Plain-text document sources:

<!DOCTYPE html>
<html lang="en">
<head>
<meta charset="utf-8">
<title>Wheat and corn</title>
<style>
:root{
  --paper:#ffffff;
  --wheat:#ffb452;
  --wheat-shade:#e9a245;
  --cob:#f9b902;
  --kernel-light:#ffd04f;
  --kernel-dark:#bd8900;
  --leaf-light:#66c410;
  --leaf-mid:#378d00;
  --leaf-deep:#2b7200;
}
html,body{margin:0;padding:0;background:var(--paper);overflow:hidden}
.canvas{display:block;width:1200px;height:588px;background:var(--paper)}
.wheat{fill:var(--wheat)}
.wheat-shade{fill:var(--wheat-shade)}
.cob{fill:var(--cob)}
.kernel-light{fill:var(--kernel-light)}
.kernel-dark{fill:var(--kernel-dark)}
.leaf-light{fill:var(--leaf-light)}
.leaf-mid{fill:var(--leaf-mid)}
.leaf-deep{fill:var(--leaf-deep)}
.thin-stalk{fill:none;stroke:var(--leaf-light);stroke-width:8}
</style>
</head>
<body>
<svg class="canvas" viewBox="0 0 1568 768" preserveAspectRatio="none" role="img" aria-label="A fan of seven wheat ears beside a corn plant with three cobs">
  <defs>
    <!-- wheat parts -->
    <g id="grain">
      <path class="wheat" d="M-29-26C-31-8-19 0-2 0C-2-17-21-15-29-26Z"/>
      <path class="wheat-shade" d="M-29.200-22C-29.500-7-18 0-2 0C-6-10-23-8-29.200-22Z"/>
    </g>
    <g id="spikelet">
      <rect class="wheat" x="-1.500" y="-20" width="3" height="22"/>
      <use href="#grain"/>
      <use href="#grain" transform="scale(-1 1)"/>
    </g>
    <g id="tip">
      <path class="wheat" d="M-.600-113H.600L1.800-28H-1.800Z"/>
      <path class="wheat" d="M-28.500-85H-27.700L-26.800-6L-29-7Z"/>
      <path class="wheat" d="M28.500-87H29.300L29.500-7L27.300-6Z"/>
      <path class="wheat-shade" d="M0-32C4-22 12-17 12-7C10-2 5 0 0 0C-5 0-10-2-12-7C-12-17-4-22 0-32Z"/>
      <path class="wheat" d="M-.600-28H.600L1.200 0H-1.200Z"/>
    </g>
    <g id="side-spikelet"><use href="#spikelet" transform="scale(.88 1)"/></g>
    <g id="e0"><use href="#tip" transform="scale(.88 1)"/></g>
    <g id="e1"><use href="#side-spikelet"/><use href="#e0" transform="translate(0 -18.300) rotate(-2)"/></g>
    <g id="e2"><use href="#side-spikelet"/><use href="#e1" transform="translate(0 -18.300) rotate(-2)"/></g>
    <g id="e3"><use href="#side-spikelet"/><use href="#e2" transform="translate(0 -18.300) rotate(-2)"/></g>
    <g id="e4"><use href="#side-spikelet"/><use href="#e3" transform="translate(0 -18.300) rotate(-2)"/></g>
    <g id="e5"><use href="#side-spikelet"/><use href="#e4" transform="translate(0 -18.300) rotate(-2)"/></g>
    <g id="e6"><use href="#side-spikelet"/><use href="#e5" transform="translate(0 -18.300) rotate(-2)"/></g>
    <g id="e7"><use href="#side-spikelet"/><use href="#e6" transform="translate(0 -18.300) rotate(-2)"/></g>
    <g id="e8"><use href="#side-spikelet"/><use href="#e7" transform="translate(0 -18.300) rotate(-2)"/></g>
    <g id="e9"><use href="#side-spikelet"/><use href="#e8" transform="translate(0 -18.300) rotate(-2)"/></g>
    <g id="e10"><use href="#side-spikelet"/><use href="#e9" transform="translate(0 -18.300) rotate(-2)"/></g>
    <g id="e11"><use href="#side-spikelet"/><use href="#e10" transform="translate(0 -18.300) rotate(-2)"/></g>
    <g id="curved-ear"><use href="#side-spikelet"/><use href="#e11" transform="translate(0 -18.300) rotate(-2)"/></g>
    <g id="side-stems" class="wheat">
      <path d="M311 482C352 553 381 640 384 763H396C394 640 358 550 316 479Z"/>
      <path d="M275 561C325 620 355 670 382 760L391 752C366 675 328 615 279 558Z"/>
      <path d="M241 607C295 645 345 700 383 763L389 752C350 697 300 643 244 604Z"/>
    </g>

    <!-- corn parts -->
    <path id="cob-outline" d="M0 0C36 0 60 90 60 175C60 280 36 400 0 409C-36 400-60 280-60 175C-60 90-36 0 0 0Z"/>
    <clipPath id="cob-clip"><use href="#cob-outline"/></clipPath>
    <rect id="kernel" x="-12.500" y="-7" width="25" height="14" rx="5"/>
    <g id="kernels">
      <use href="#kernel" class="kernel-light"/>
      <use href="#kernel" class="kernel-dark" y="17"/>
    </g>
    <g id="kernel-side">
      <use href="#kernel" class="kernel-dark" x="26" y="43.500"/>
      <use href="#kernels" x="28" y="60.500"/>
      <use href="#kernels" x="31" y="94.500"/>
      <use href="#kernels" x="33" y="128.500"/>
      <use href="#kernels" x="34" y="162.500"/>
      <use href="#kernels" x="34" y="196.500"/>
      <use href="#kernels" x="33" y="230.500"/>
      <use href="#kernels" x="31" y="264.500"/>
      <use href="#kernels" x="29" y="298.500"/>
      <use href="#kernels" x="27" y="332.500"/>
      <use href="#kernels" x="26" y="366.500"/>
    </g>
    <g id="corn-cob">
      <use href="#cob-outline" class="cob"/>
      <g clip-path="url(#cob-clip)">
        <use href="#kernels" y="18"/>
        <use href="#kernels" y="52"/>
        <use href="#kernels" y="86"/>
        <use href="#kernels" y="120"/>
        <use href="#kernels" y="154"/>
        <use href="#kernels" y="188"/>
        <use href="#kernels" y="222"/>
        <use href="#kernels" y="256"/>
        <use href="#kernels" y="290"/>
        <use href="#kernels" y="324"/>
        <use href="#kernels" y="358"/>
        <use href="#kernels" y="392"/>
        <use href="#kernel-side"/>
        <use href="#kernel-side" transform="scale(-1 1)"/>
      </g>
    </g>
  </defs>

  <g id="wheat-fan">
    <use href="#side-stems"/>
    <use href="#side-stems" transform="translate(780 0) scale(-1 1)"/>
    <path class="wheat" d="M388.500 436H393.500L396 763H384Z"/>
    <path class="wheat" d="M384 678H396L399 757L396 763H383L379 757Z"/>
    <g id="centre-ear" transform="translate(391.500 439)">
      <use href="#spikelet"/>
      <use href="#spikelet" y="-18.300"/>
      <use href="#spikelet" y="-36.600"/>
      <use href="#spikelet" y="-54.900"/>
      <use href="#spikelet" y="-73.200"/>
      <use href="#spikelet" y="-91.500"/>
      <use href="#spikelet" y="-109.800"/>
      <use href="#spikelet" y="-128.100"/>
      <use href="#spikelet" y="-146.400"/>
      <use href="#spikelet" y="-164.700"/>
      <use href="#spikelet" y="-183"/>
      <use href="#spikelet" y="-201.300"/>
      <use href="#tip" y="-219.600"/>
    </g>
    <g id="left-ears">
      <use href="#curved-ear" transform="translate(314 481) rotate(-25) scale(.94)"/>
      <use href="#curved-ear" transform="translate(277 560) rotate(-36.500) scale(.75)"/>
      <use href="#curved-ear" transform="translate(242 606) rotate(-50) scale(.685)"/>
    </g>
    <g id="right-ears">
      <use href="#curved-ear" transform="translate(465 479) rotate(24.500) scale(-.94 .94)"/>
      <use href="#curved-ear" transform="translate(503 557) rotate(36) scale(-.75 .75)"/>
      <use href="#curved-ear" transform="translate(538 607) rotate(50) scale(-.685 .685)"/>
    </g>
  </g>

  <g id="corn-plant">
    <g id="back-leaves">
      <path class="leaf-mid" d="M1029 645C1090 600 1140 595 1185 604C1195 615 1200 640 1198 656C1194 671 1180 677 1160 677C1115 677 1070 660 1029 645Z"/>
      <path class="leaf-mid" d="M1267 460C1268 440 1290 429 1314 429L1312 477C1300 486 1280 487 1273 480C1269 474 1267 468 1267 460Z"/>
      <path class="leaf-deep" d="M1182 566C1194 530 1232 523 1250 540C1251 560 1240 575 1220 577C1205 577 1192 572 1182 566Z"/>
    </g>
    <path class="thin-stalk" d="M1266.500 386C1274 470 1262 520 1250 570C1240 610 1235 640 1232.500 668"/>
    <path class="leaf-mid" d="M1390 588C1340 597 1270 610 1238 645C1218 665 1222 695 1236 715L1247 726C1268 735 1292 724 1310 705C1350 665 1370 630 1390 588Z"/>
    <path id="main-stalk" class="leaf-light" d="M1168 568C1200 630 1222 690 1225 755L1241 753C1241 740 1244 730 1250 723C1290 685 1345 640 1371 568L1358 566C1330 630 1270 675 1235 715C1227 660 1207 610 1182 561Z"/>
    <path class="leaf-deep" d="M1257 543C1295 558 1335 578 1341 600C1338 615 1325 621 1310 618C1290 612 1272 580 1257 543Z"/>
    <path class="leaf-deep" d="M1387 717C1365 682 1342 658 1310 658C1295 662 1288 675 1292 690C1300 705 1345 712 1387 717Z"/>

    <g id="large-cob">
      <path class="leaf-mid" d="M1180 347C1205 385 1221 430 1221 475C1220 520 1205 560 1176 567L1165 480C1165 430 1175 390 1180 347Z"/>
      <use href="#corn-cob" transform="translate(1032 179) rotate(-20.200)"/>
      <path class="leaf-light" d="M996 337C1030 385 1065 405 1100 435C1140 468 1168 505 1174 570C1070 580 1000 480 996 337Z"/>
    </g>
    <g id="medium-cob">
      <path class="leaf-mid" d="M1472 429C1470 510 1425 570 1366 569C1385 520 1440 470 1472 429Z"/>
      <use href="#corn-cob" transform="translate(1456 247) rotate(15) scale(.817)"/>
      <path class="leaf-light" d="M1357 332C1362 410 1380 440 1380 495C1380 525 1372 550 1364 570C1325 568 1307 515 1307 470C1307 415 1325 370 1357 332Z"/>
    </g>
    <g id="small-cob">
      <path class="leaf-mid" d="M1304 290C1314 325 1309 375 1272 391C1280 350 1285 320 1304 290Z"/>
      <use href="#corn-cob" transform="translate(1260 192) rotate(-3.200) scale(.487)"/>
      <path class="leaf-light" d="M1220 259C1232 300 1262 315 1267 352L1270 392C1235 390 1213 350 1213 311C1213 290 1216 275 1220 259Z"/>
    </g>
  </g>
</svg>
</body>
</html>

What to do
Reproduce only the lines above, starting at the line with "568C1200 630 1222" and ending at the line with "429C1470 510 1425", exactly as written.

Solution below
    <path id="main-stalk" class="leaf-light" d="M1168 568C1200 630 1222 690 1225 755L1241 753C1241 740 1244 730 1250 723C1290 685 1345 640 1371 568L1358 566C1330 630 1270 675 1235 715C1227 660 1207 610 1182 561Z"/>
    <path class="leaf-deep" d="M1257 543C1295 558 1335 578 1341 600C1338 615 1325 621 1310 618C1290 612 1272 580 1257 543Z"/>
    <path class="leaf-deep" d="M1387 717C1365 682 1342 658 1310 658C1295 662 1288 675 1292 690C1300 705 1345 712 1387 717Z"/>

    <g id="large-cob">
      <path class="leaf-mid" d="M1180 347C1205 385 1221 430 1221 475C1220 520 1205 560 1176 567L1165 480C1165 430 1175 390 1180 347Z"/>
      <use href="#corn-cob" transform="translate(1032 179) rotate(-20.200)"/>
      <path class="leaf-light" d="M996 337C1030 385 1065 405 1100 435C1140 468 1168 505 1174 570C1070 580 1000 480 996 337Z"/>
    </g>
    <g id="medium-cob">
      <path class="leaf-mid" d="M1472 429C1470 510 1425 570 1366 569C1385 520 1440 470 1472 429Z"/>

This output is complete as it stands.